Some attempts at antidiscrimination have been criticized as reverse discrimination. In particular, minority quotas (for example, affirmative action) discriminate against members of a dominant or majority group. In its opposition to race preferences, the American Civil Rights Institute's Ward Connerly stated, "There is nothing positive, affirmative, or equal about 'affirmative action' programs that give preference to some groups based on race." There are cases, however, such as the Noack v. YMCA case in U.S. Fifth Circuit Court, which include outright anti-male gender bias in a traditionally female work environment like childcare.
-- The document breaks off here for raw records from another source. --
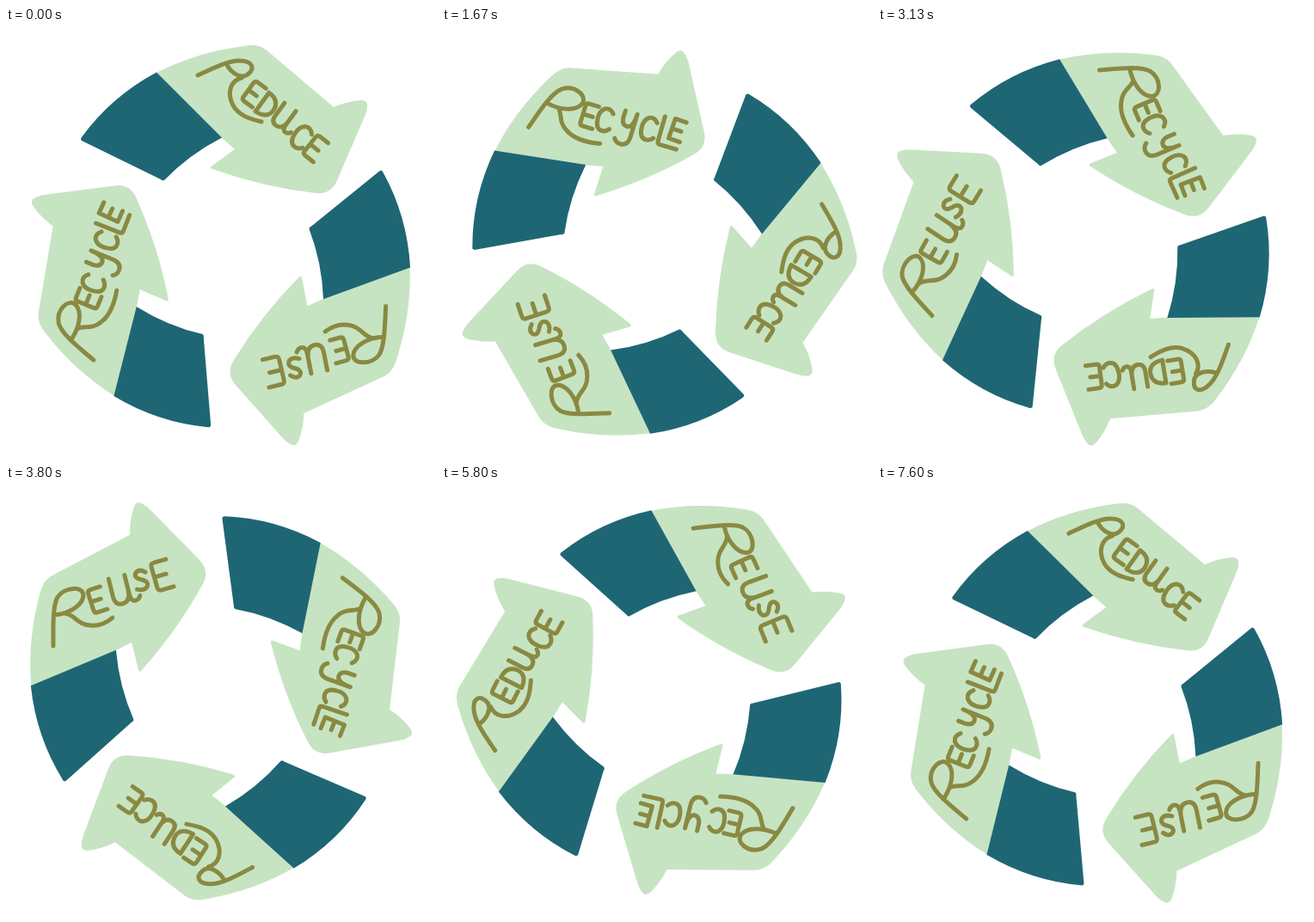
An HTML page for the animation above (7630 ms loop, 500 by 500 pixels).

```html
<!DOCTYPE html>
<html lang="en">
<head>
<meta charset="utf-8">
<title>Reduce, reuse, recycle</title>
<style>
  html, body { margin: 0; height: 100%; overflow: hidden; background: #fff; }
  svg { display: block; width: 100%; height: 100%; }
  .word { fill: none; stroke: #8a8942; stroke-linecap: round; stroke-linejoin: round; }
</style>
</head>
<body>
<svg viewBox="0 0 500 500" role="img" aria-label="Reduce, reuse, recycle">
  <defs>
    <g id="arrow">
      <path fill="#c6e4c2" d="M175 52Q222 28 277 21Q292 18 302 25L381 92Q397 85 413 84Q421 84 420 91Q420 96 417 103L385 177Q378 194 360 192Q299 185 240 164Q236 162 240 160L266 141L250 127Z"/>
      <path fill="#1f6675" d="M88 127Q122 80 175 51.500L251 127.500Q213 147 184 177Q182 178 180 176L88 131Q86 129 88 127Z"/>
    </g>
  </defs>
  <g id="wheel"></g>
</svg>
<script>
const wheel = document.getElementById('wheel');

// Letters sit on a baseline at 0 and are 30 units tall.
const glyphs = {
  E: 'M17-30H4Q0-30 0-26V-4Q0 0 4 0H17M0-15H13',
  e: 'M17-30H0V0H17M0-15H14',
  C: 'M18-25Q12-32 5-28Q-1-23 0-13Q1 1 10 1Q15 1 19-4',
  D: 'M0-30V0Q18-1 18-15Q17-30 0-30',
  U: 'M0-30V-10Q0 0 8 0Q17 0 18-12V-30V-8Q18 0 23 0Q27 0 29-4',
  Y: 'M0-30V-20Q1-11 8-11Q16-12 16-30V2Q15 13 6 13Q0 13-3 8',
  L: 'M0-30V-3Q0 0 3 0H21',
  S: 'M14-19Q8-25 3-21Q-1-16 7-12Q16-8 12-2Q7 2 0-2'
};

// turn: wheel angle at which the lettering coordinates apply
// letters: [glyph, x, y, angle, scale]
const words = [
  { turn: 0,
    initial: 'M223 55C240 47 258 38 271 38C287 38 290 47 281 54C273 60 262 52 257 43M274 58C262 61 256 74 264 90C271 102 284 106 297 109',
    letters: [['E', 274, 83, 36, .9], ['D', 290, 97, 36, .9], ['U', 308, 109, 36, .9],
              ['C', 329, 132, 37, .9], ['E', 345, 146, 38, .93]] },
  { turn: 177.2,
    initial: 'M55 186C55 165 54 140 60 129C68 117 90 116 90 127C90 137 76 148 57 150M68 148C80 149 82 161 98 162C108 163 117 159 124 153',
    letters: [['E', 103, 148, -18, .92], ['U', 127, 139, -14, 1.06],
              ['S', 153, 122, -14, 1], ['E', 177, 122, -16, 1.1]] },
  { turn: 40.6,
    initial: 'M49 257C46 238 40 210 46 198C54 184 74 183 75 195C75 206 62 217 45 222M58 217C66 218 70 229 84 229C98 230 111 222 122 213',
    letters: [['E', 90, 214, -27, .9], ['C', 105, 204, -27, .87], ['Y', 129, 189, -27, .9],
              ['C', 149, 176, -27, .87], ['L', 170, 167, -28, 1.1], ['e', 175, 153, -25, .8]] }
];

const stroke = (d, scale = 1, place = '') =>
  `<path d="${d}" stroke-width="${5 / scale}" transform="${place}"/>`;

const letter = ([glyph, x, y, angle, scale]) =>
  stroke(glyphs[glyph], scale, `translate(${x} ${y}) rotate(${angle}) scale(${scale})`);

// Each arrow is placed by its tail corner: [x, y, angle]
const arrows = [[87, 129, 0], [437, 166, 115], [237, 464, 239.2]];

wheel.innerHTML =
  arrows.map(([x, y, angle]) =>
    `<use href="#arrow" transform="translate(${x} ${y}) rotate(${angle}) translate(-87 -129)"/>`).join('') +
  words.map(({ turn, initial, letters }) =>
    `<g class="word" transform="rotate(${-turn} 250 250)">${stroke(initial)}${letters.map(letter).join('')}</g>`).join('');

const LOOP = 7630, STEP = 2560;

// Three eased turns of 120 degrees, 25 poses a second shown on a 30 Hz grid.
function angleAt(time) {
  const tick = Math.floor(time * .03 + .2);
  const turns = Math.floor(tick * 5 / 6) * 40 / STEP;
  const whole = Math.floor(turns), u = turns - whole;
  return 120 * (whole + u * u * (3 - 2 * u));
}

function draw() {
  wheel.setAttribute('transform', `rotate(${angleAt(performance.now() % LOOP)} 250 250)`);
  requestAnimationFrame(draw);
}
draw();
</script>
</body>
</html>
```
That former employee claims to have suffered even physical assaults, and was allegedly also told to not hire too many blacks or men.
Read more about this topic: Discrimination
Other articles related to "reverse discrimination, discrimination":
... Opponents of Reverse Discrimination sometimes object that it cannot achieve its objectives because it inevitably creates two classes those who gain their job or university place (or whatever ... succeed on merit alone this is not recognized and their success is attributed to Reverse Discrimination ... numbers and outcomes of complaints of employment discrimination suggest that reverse discrimination is rare ...
Famous quotes containing the word reverse:
“During the late war [the American Revolution] I had an infallible rule for deciding what [Great Britain] would do on every occasion. It was, to consider what they ought to do, and to take the reverse of that as what they would assuredly do, and I can say with truth that I was never deceived.”
—Thomas Jefferson (17431826)